Exercise.
Every line of the data below should be retyped exactly.

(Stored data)

-*-*-

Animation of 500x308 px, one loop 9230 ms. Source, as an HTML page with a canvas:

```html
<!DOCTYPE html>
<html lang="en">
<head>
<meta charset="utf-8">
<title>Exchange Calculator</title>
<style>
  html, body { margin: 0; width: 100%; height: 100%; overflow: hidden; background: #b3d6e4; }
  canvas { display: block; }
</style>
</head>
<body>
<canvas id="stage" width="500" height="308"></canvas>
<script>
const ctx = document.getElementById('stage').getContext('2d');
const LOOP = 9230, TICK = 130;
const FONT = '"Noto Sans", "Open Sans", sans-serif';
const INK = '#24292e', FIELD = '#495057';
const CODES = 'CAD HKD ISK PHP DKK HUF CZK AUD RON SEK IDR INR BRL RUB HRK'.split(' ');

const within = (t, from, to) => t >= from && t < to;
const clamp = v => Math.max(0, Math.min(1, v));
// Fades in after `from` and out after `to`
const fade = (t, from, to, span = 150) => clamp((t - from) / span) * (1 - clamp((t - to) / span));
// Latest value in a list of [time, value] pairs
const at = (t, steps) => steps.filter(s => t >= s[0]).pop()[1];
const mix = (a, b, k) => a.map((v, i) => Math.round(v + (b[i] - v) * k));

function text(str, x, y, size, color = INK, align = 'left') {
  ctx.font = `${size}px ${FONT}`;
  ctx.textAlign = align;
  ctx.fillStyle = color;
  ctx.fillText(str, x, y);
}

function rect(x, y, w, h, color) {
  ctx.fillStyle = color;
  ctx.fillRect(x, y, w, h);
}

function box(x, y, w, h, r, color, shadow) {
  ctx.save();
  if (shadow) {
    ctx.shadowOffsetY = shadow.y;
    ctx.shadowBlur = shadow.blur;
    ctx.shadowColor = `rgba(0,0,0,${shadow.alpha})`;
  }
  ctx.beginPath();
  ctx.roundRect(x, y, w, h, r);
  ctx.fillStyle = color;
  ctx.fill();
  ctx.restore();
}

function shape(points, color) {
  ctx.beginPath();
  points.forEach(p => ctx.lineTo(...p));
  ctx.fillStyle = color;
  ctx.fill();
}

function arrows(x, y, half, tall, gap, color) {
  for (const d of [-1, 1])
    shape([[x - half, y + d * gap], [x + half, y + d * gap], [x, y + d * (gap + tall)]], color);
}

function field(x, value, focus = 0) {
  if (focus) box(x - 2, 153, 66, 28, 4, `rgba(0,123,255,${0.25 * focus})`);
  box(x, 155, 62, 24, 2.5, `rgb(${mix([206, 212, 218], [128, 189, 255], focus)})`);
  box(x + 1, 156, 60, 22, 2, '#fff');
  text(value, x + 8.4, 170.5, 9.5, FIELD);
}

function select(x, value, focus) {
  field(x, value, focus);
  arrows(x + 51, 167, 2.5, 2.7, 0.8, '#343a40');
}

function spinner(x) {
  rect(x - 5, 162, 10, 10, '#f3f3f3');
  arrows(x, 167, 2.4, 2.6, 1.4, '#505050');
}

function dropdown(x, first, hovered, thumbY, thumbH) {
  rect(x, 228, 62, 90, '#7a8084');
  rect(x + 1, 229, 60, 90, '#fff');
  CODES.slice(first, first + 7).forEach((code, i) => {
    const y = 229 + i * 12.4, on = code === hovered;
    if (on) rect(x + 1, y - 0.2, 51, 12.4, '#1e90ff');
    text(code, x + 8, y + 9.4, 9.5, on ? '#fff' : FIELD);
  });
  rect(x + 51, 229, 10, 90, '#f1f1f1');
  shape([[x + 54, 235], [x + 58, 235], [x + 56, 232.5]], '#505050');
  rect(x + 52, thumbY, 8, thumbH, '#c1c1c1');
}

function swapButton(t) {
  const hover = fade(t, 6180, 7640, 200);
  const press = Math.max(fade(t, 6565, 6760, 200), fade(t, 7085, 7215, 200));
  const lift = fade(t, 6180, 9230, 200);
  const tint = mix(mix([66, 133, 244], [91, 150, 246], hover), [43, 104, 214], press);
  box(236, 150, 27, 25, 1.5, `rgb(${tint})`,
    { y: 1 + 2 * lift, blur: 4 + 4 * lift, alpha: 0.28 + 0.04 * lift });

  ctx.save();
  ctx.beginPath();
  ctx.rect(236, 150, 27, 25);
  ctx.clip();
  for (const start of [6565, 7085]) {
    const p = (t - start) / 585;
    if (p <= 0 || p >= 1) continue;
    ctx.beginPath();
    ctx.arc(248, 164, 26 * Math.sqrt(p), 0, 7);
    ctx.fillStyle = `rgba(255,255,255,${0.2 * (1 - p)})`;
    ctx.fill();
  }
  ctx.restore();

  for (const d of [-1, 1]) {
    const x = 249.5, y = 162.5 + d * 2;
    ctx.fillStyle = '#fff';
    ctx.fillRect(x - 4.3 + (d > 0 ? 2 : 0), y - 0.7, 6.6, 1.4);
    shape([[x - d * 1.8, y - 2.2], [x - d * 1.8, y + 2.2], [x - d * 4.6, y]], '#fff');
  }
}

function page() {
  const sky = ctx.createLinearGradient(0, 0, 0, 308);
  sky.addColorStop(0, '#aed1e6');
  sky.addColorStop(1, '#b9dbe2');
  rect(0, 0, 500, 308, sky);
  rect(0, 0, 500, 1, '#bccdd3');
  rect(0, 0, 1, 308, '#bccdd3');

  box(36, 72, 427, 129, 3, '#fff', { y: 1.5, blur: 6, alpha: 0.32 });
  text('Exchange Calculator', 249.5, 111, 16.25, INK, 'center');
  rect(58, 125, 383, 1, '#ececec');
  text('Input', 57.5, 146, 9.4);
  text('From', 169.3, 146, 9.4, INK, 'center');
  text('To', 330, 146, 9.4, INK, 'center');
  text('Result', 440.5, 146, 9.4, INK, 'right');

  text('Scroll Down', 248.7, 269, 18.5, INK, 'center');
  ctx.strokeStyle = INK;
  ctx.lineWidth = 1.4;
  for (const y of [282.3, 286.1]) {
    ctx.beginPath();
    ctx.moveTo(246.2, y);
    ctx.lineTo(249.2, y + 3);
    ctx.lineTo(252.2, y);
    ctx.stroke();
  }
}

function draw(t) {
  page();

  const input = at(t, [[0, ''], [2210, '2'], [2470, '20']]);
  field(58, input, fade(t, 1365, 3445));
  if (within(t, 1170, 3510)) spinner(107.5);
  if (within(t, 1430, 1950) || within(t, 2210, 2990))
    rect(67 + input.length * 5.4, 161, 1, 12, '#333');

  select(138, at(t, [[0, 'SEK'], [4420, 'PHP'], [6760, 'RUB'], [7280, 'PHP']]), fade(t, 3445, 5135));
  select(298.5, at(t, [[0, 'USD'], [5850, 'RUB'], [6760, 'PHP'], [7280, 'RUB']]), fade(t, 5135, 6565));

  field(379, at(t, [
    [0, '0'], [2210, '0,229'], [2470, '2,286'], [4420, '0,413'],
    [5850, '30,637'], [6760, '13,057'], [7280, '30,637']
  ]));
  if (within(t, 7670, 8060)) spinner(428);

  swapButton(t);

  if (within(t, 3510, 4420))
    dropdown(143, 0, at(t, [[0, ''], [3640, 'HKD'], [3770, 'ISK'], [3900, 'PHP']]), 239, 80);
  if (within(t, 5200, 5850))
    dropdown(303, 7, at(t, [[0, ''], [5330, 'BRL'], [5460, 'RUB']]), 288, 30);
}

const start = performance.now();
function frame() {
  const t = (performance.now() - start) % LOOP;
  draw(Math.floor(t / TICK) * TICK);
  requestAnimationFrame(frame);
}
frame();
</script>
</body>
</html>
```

-*-*-

Response for this exercise.
Animation of 500x308 px, one loop 9230 ms. Source, as an HTML page with a canvas:

```html
<!DOCTYPE html>
<html lang="en">
<head>
<meta charset="utf-8">
<title>Exchange Calculator</title>
<style>
  html, body { margin: 0; width: 100%; height: 100%; overflow: hidden; background: #b3d6e4; }
  canvas { display: block; }
</style>
</head>
<body>
<canvas id="stage" width="500" height="308"></canvas>
<script>
const ctx = document.getElementById('stage').getContext('2d');
const LOOP = 9230, TICK = 130;
const FONT = '"Noto Sans", "Open Sans", sans-serif';
const INK = '#24292e', FIELD = '#495057';
const CODES = 'CAD HKD ISK PHP DKK HUF CZK AUD RON SEK IDR INR BRL RUB HRK'.split(' ');

const within = (t, from, to) => t >= from && t < to;
const clamp = v => Math.max(0, Math.min(1, v));
// Fades in after `from` and out after `to`
const fade = (t, from, to, span = 150) => clamp((t - from) / span) * (1 - clamp((t - to) / span));
// Latest value in a list of [time, value] pairs
const at = (t, steps) => steps.filter(s => t >= s[0]).pop()[1];
const mix = (a, b, k) => a.map((v, i) => Math.round(v + (b[i] - v) * k));

function text(str, x, y, size, color = INK, align = 'left') {
  ctx.font = `${size}px ${FONT}`;
  ctx.textAlign = align;
  ctx.fillStyle = color;
  ctx.fillText(str, x, y);
}

function rect(x, y, w, h, color) {
  ctx.fillStyle = color;
  ctx.fillRect(x, y, w, h);
}

function box(x, y, w, h, r, color, shadow) {
  ctx.save();
  if (shadow) {
    ctx.shadowOffsetY = shadow.y;
    ctx.shadowBlur = shadow.blur;
    ctx.shadowColor = `rgba(0,0,0,${shadow.alpha})`;
  }
  ctx.beginPath();
  ctx.roundRect(x, y, w, h, r);
  ctx.fillStyle = color;
  ctx.fill();
  ctx.restore();
}

function shape(points, color) {
  ctx.beginPath();
  points.forEach(p => ctx.lineTo(...p));
  ctx.fillStyle = color;
  ctx.fill();
}

function arrows(x, y, half, tall, gap, color) {
  for (const d of [-1, 1])
    shape([[x - half, y + d * gap], [x + half, y + d * gap], [x, y + d * (gap + tall)]], color);
}

function field(x, value, focus = 0) {
  if (focus) box(x - 2, 153, 66, 28, 4, `rgba(0,123,255,${0.25 * focus})`);
  box(x, 155, 62, 24, 2.5, `rgb(${mix([206, 212, 218], [128, 189, 255], focus)})`);
  box(x + 1, 156, 60, 22, 2, '#fff');
  text(value, x + 8.4, 170.5, 9.5, FIELD);
}

function select(x, value, focus) {
  field(x, value, focus);
  arrows(x + 51, 167, 2.5, 2.7, 0.8, '#343a40');
}

function spinner(x) {
  rect(x - 5, 162, 10, 10, '#f3f3f3');
  arrows(x, 167, 2.4, 2.6, 1.4, '#505050');
}

function dropdown(x, first, hovered, thumbY, thumbH) {
  rect(x, 228, 62, 90, '#7a8084');
  rect(x + 1, 229, 60, 90, '#fff');
  CODES.slice(first, first + 7).forEach((code, i) => {
    const y = 229 + i * 12.4, on = code === hovered;
    if (on) rect(x + 1, y - 0.2, 51, 12.4, '#1e90ff');
    text(code, x + 8, y + 9.4, 9.5, on ? '#fff' : FIELD);
  });
  rect(x + 51, 229, 10, 90, '#f1f1f1');
  shape([[x + 54, 235], [x + 58, 235], [x + 56, 232.5]], '#505050');
  rect(x + 52, thumbY, 8, thumbH, '#c1c1c1');
}

function swapButton(t) {
  const hover = fade(t, 6180, 7640, 200);
  const press = Math.max(fade(t, 6565, 6760, 200), fade(t, 7085, 7215, 200));
  const lift = fade(t, 6180, 9230, 200);
  const tint = mix(mix([66, 133, 244], [91, 150, 246], hover), [43, 104, 214], press);
  box(236, 150, 27, 25, 1.5, `rgb(${tint})`,
    { y: 1 + 2 * lift, blur: 4 + 4 * lift, alpha: 0.28 + 0.04 * lift });

  ctx.save();
  ctx.beginPath();
  ctx.rect(236, 150, 27, 25);
  ctx.clip();
  for (const start of [6565, 7085]) {
    const p = (t - start) / 585;
    if (p <= 0 || p >= 1) continue;
    ctx.beginPath();
    ctx.arc(248, 164, 26 * Math.sqrt(p), 0, 7);
    ctx.fillStyle = `rgba(255,255,255,${0.2 * (1 - p)})`;
    ctx.fill();
  }
  ctx.restore();

  for (const d of [-1, 1]) {
    const x = 249.5, y = 162.5 + d * 2;
    ctx.fillStyle = '#fff';
    ctx.fillRect(x - 4.3 + (d > 0 ? 2 : 0), y - 0.7, 6.6, 1.4);
    shape([[x - d * 1.8, y - 2.2], [x - d * 1.8, y + 2.2], [x - d * 4.6, y]], '#fff');
  }
}

function page() {
  const sky = ctx.createLinearGradient(0, 0, 0, 308);
  sky.addColorStop(0, '#aed1e6');
  sky.addColorStop(1, '#b9dbe2');
  rect(0, 0, 500, 308, sky);
  rect(0, 0, 500, 1, '#bccdd3');
  rect(0, 0, 1, 308, '#bccdd3');

  box(36, 72, 427, 129, 3, '#fff', { y: 1.5, blur: 6, alpha: 0.32 });
  text('Exchange Calculator', 249.5, 111, 16.25, INK, 'center');
  rect(58, 125, 383, 1, '#ececec');
  text('Input', 57.5, 146, 9.4);
  text('From', 169.3, 146, 9.4, INK, 'center');
  text('To', 330, 146, 9.4, INK, 'center');
  text('Result', 440.5, 146, 9.4, INK, 'right');

  text('Scroll Down', 248.7, 269, 18.5, INK, 'center');
  ctx.strokeStyle = INK;
  ctx.lineWidth = 1.4;
  for (const y of [282.3, 286.1]) {
    ctx.beginPath();
    ctx.moveTo(246.2, y);
    ctx.lineTo(249.2, y + 3);
    ctx.lineTo(252.2, y);
    ctx.stroke();
  }
}

function draw(t) {
  page();

  const input = at(t, [[0, ''], [2210, '2'], [2470, '20']]);
  field(58, input, fade(t, 1365, 3445));
  if (within(t, 1170, 3510)) spinner(107.5);
  if (within(t, 1430, 1950) || within(t, 2210, 2990))
    rect(67 + input.length * 5.4, 161, 1, 12, '#333');

  select(138, at(t, [[0, 'SEK'], [4420, 'PHP'], [6760, 'RUB'], [7280, 'PHP']]), fade(t, 3445, 5135));
  select(298.5, at(t, [[0, 'USD'], [5850, 'RUB'], [6760, 'PHP'], [7280, 'RUB']]), fade(t, 5135, 6565));

  field(379, at(t, [
    [0, '0'], [2210, '0,229'], [2470, '2,286'], [4420, '0,413'],
    [5850, '30,637'], [6760, '13,057'], [7280, '30,637']
  ]));
  if (within(t, 7670, 8060)) spinner(428);

  swapButton(t);

  if (within(t, 3510, 4420))
    dropdown(143, 0, at(t, [[0, ''], [3640, 'HKD'], [3770, 'ISK'], [3900, 'PHP']]), 239, 80);
  if (within(t, 5200, 5850))
    dropdown(303, 7, at(t, [[0, ''], [5330, 'BRL'], [5460, 'RUB']]), 288, 30);
}

const start = performance.now();
function frame() {
  const t = (performance.now() - start) % LOOP;
  draw(Math.floor(t / TICK) * TICK);
  requestAnimationFrame(frame);
}
frame();
</script>
</body>
</html>
```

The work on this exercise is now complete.